Ronnie Moran: "He introduced a lot on small-sided games into our training, which was great because before that we'd always done a lot of running. And he'd watch players closely because his train of thought was if players do not work hard in training then they won't work hard on matchdays. We didn't win all the time initially but we didn't lose as many as we had been."
Stephen Done: "The one thing he didn't change however was the backroom staff. He recognised that there was already coaching staff at the club of great note and of course the bootroom was born by retaining these guys."

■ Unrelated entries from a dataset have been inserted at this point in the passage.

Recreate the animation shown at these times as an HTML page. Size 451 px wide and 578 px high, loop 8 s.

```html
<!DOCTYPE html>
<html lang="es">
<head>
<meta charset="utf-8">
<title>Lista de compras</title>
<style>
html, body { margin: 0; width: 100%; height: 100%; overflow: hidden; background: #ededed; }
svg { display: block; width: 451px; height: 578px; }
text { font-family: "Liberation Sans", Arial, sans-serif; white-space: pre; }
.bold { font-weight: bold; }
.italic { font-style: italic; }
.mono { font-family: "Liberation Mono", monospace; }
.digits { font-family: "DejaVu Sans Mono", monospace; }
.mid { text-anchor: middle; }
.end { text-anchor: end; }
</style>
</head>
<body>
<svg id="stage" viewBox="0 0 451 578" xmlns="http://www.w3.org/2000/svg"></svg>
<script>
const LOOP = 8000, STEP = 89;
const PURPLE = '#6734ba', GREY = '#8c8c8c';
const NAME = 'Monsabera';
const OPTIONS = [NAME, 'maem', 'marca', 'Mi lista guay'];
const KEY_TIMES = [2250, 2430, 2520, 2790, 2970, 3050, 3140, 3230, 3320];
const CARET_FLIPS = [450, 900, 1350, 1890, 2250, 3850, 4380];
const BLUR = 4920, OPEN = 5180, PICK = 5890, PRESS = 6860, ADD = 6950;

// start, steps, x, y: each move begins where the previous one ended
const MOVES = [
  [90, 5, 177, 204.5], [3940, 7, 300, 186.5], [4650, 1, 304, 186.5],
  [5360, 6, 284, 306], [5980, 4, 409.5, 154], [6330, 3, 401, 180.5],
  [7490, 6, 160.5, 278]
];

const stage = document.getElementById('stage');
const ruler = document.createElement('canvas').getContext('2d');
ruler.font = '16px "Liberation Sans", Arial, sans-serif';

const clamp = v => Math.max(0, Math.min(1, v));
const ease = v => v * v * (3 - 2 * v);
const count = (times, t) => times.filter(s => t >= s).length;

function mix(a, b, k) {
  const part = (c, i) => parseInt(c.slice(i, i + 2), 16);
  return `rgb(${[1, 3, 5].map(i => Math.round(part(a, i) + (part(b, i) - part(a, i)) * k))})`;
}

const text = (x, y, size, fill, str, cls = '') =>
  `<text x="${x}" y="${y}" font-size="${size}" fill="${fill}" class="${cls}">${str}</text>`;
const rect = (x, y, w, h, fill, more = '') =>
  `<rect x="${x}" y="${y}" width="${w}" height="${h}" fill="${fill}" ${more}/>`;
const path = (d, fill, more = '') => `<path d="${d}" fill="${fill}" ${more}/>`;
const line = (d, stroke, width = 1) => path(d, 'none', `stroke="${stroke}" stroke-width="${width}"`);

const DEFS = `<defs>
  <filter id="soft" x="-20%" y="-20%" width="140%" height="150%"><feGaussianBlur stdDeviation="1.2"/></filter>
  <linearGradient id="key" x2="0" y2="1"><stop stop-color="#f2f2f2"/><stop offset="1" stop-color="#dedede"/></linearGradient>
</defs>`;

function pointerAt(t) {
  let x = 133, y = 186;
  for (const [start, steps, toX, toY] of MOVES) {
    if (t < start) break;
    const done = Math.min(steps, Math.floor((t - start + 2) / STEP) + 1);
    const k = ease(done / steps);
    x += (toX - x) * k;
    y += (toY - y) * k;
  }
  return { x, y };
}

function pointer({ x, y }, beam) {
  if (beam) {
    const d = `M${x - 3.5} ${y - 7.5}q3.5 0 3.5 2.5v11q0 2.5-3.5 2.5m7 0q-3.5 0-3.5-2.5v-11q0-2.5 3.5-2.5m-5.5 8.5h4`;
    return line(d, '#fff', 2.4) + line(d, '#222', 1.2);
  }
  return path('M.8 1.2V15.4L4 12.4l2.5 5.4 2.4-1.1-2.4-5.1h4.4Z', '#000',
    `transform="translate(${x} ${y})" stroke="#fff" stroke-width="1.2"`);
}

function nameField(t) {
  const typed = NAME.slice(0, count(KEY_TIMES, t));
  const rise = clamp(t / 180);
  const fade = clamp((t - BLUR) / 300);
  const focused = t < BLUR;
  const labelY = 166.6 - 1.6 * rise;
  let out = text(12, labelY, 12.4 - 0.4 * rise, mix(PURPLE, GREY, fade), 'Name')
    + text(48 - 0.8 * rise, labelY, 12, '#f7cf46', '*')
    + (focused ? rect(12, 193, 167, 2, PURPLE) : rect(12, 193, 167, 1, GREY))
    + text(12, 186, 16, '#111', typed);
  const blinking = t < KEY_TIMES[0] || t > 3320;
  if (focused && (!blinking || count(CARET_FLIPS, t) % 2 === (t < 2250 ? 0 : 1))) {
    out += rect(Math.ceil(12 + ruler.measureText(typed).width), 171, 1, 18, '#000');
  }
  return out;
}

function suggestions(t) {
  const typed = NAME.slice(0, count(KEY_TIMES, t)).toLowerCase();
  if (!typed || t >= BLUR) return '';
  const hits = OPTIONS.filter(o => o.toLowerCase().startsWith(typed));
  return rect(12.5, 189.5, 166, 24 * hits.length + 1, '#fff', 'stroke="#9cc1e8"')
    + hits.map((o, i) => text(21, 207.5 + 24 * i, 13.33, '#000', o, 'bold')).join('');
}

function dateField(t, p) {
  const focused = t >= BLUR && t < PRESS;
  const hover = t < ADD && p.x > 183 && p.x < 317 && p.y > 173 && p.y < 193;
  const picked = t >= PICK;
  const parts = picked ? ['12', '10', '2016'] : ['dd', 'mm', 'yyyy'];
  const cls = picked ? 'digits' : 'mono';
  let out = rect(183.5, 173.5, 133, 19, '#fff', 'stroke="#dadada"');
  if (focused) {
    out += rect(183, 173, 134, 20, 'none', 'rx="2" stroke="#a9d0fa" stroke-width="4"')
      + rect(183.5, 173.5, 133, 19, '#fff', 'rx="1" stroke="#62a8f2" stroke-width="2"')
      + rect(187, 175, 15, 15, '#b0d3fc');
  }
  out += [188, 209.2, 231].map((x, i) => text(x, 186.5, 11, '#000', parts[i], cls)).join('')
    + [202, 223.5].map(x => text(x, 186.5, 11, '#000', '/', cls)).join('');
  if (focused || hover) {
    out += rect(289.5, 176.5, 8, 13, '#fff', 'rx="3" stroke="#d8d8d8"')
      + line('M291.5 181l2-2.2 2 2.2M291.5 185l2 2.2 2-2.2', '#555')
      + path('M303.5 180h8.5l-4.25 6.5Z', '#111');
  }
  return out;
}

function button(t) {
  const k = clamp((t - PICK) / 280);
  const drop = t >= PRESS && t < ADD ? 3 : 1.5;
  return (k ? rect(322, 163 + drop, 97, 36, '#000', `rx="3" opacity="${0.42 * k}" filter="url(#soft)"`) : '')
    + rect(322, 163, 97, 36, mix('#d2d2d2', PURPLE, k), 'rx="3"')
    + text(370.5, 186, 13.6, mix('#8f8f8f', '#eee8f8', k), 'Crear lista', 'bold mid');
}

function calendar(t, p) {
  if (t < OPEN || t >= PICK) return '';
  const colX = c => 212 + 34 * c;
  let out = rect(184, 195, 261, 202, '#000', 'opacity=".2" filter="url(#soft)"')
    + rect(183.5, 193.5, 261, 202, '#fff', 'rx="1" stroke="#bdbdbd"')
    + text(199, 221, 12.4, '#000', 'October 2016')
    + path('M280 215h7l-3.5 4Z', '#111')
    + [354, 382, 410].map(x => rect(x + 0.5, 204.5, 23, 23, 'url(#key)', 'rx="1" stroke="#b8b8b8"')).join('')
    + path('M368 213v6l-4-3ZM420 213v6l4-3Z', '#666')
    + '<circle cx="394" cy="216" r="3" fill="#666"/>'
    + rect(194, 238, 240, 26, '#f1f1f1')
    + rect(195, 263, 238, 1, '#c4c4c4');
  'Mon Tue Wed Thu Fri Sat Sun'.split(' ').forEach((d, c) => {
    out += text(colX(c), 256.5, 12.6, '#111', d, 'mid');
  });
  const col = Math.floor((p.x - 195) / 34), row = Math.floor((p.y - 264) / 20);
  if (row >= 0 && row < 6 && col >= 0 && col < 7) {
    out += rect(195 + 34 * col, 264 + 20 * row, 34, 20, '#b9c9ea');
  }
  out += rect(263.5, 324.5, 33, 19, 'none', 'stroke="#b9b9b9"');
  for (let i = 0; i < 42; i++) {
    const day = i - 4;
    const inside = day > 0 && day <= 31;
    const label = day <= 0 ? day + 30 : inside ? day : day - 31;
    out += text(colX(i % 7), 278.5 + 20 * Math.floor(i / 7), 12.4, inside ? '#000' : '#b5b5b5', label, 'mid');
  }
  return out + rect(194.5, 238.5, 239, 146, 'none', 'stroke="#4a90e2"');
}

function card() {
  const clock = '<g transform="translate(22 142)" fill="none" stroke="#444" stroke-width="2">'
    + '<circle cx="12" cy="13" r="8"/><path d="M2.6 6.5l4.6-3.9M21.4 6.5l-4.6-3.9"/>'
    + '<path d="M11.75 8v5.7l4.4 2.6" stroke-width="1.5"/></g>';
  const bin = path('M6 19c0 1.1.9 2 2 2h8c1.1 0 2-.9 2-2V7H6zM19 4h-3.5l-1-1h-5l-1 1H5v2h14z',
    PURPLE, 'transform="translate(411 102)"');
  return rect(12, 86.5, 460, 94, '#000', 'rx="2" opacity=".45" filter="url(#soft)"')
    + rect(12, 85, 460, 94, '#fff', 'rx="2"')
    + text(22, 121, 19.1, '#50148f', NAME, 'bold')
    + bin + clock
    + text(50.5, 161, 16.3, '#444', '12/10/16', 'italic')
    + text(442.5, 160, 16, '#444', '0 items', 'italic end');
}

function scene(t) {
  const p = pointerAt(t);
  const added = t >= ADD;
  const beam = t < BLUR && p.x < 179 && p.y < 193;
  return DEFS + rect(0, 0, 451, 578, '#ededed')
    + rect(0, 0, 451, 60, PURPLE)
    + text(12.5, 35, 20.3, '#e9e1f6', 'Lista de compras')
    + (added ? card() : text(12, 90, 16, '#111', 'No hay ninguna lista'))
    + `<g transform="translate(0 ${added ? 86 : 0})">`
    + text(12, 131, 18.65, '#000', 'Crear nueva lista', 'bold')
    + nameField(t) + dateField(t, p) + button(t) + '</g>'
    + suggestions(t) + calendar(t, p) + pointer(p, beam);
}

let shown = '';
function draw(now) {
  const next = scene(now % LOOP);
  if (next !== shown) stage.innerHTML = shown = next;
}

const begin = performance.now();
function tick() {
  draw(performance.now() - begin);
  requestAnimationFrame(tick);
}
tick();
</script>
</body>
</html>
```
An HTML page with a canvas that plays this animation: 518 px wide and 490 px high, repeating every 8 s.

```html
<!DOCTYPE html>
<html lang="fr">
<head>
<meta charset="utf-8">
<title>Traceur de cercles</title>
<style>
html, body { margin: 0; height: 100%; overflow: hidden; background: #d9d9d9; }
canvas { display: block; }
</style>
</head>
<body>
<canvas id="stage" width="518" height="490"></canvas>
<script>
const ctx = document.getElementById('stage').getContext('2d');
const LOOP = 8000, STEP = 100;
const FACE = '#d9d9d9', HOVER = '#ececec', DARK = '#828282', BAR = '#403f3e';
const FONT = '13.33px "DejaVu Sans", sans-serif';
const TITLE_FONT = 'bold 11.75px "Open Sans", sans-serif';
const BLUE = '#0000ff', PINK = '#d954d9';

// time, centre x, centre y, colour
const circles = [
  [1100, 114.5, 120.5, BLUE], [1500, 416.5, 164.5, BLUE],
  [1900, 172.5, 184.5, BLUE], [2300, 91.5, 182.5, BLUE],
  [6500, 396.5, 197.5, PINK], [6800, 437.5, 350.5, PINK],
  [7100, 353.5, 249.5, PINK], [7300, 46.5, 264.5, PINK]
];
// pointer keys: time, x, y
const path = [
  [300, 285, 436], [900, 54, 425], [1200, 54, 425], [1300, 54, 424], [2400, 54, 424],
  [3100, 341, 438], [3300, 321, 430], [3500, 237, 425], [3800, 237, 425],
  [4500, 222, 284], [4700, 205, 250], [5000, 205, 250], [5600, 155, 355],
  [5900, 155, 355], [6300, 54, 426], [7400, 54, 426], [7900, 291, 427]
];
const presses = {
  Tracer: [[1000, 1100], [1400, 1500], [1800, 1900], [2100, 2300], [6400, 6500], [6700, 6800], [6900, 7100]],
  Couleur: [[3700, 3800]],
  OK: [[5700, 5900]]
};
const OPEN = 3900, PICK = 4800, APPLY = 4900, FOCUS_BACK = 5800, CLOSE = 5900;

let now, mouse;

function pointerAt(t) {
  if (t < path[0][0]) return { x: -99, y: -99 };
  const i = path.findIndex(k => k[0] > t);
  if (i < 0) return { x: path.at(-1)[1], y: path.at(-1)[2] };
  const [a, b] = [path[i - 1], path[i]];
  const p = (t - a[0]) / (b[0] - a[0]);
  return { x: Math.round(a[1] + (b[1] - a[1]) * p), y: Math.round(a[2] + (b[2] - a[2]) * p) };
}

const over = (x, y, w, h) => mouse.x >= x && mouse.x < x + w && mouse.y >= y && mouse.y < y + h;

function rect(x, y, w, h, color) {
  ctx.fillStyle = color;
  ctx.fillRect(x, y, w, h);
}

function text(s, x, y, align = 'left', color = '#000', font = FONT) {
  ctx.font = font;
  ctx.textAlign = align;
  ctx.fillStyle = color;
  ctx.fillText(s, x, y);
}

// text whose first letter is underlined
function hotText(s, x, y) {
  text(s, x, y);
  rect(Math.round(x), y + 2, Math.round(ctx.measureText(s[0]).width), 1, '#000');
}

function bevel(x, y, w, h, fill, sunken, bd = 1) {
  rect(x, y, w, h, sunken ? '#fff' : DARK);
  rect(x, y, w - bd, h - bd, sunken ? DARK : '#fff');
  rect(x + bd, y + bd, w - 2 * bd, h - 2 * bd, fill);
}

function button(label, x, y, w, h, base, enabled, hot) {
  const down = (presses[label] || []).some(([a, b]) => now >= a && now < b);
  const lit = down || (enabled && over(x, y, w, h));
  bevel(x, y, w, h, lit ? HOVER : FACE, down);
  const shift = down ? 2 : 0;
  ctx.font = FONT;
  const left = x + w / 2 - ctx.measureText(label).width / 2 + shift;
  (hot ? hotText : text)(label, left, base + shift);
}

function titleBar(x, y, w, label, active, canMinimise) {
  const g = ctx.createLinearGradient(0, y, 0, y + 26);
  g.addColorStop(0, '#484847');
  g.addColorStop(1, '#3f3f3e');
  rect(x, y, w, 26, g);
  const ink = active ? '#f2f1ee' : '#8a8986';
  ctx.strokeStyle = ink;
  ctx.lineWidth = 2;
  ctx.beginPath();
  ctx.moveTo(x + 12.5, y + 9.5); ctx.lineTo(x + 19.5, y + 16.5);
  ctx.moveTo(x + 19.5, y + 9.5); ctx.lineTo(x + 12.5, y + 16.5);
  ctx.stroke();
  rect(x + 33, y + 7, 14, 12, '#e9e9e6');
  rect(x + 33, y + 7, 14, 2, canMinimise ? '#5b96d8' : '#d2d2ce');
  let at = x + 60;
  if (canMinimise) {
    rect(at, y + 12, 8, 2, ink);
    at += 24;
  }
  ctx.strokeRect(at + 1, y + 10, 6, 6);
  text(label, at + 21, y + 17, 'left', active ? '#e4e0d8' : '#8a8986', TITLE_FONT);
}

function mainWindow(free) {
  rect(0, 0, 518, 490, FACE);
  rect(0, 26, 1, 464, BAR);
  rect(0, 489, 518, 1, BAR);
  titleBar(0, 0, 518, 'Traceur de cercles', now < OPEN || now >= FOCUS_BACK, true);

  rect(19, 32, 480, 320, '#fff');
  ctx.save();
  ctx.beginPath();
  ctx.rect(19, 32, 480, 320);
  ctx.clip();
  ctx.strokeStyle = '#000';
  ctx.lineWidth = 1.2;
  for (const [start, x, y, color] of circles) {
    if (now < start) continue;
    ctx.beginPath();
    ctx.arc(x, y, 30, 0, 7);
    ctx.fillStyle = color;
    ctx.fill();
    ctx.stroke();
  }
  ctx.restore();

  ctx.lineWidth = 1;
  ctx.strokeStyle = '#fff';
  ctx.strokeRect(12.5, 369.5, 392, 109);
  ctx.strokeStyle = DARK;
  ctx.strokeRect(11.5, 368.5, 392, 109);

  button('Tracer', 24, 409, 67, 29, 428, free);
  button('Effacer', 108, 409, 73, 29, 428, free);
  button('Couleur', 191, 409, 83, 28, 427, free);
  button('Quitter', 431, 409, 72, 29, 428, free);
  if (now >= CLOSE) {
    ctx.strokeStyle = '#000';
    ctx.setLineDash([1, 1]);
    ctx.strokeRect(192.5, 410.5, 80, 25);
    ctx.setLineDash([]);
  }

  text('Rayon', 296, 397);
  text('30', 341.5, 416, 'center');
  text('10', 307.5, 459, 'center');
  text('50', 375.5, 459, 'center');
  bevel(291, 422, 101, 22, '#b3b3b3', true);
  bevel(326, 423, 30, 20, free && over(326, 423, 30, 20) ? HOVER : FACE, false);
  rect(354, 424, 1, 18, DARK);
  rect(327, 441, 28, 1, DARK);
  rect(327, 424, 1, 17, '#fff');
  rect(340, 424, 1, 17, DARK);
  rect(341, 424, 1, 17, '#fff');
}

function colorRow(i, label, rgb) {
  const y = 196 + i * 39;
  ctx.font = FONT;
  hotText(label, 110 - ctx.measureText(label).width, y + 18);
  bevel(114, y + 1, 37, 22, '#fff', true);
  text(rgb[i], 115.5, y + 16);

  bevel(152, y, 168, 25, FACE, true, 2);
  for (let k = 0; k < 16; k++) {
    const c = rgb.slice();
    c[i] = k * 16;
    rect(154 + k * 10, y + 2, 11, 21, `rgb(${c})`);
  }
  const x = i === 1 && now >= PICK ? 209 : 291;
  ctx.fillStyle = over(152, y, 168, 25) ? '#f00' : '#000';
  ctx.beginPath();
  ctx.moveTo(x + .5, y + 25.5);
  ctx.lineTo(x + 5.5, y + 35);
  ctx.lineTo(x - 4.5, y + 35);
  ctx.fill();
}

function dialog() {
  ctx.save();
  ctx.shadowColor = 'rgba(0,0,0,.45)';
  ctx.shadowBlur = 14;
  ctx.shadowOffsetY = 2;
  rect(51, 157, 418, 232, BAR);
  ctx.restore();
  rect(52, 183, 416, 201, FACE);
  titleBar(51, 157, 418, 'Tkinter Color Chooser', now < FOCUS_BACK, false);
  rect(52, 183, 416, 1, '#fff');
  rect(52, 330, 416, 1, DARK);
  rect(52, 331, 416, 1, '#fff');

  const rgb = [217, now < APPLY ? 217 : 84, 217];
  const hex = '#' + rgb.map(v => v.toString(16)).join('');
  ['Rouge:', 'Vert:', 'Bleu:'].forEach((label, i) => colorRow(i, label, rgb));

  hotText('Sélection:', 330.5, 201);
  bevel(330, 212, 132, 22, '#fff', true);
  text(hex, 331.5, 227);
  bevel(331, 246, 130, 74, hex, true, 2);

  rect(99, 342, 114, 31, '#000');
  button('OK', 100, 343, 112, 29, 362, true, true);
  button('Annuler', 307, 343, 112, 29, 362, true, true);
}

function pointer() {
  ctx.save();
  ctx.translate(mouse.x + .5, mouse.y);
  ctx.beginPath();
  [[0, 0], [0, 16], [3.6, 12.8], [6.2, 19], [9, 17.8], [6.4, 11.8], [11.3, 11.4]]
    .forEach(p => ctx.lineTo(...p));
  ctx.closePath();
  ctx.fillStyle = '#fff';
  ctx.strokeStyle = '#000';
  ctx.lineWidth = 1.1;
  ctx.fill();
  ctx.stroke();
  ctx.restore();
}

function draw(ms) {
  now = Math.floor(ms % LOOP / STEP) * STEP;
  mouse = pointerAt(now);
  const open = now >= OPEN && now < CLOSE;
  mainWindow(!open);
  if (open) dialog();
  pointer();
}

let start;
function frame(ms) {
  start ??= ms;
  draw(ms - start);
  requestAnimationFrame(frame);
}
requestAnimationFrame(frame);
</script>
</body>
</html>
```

Ronnie Moran: "Bill was an honest type of bloke and he probably knew Bob, Joe and Rueben from his earlier days in the game. He'd have known what characters they were and as it turned out they had great success together."
Shankly's officially took charge of his first Liverpool game on December 19th. Unfortunately, he could only sit and watch as the Reds crashed to a 4-0 home defeat against Cardiff City. Another loss at Charlton followed a week later but on December 28th he recorded his first win – 2-0 in the Anfield return against the Addicks – and a new era was up and running.
Peter Hooton (LFC fan & former lead singer of The Farm): "If we'd have had a less charismatic manager things might not have developed as they have done for this club. Shankly once famously said that he wanted to build this club into an institution, a bastion of invincibility where opposing teams would come and think, 'Oh no, we're playing Liverpool.'"
Bill Shankly: "My idea was to build Liverpool into a bastion of invincibility. Napoleon had that idea and he conquered the bloody world! And that's what I wanted; for Liverpool to be untouchable. My idea was to build Liverpool up and up and up until eventually everyone would have to submit and give in."
Stephen Done: "No-one must ever forget that he absolutely revolutionised Liverpool Football Club. And he set up a system that lasted right through to the days when Bob Paisley, Joe Fagan and then Kenny Dalglish took over. Right up until say the beginning of the Nineties, what Shankly started continued."
Peter Hooton: "Since the Sixties, Liverpool's record is second to none, in Europe as well. And there is an actual feeling that there is an institution here. And even though we've had tragedies, tragedies we've all cried over, there was always that feeling that this is a special club. Not many clubs have got that and obviously we have to thank Bill Shankly for that. Everything stems from the day he came to Anfield in December 1959.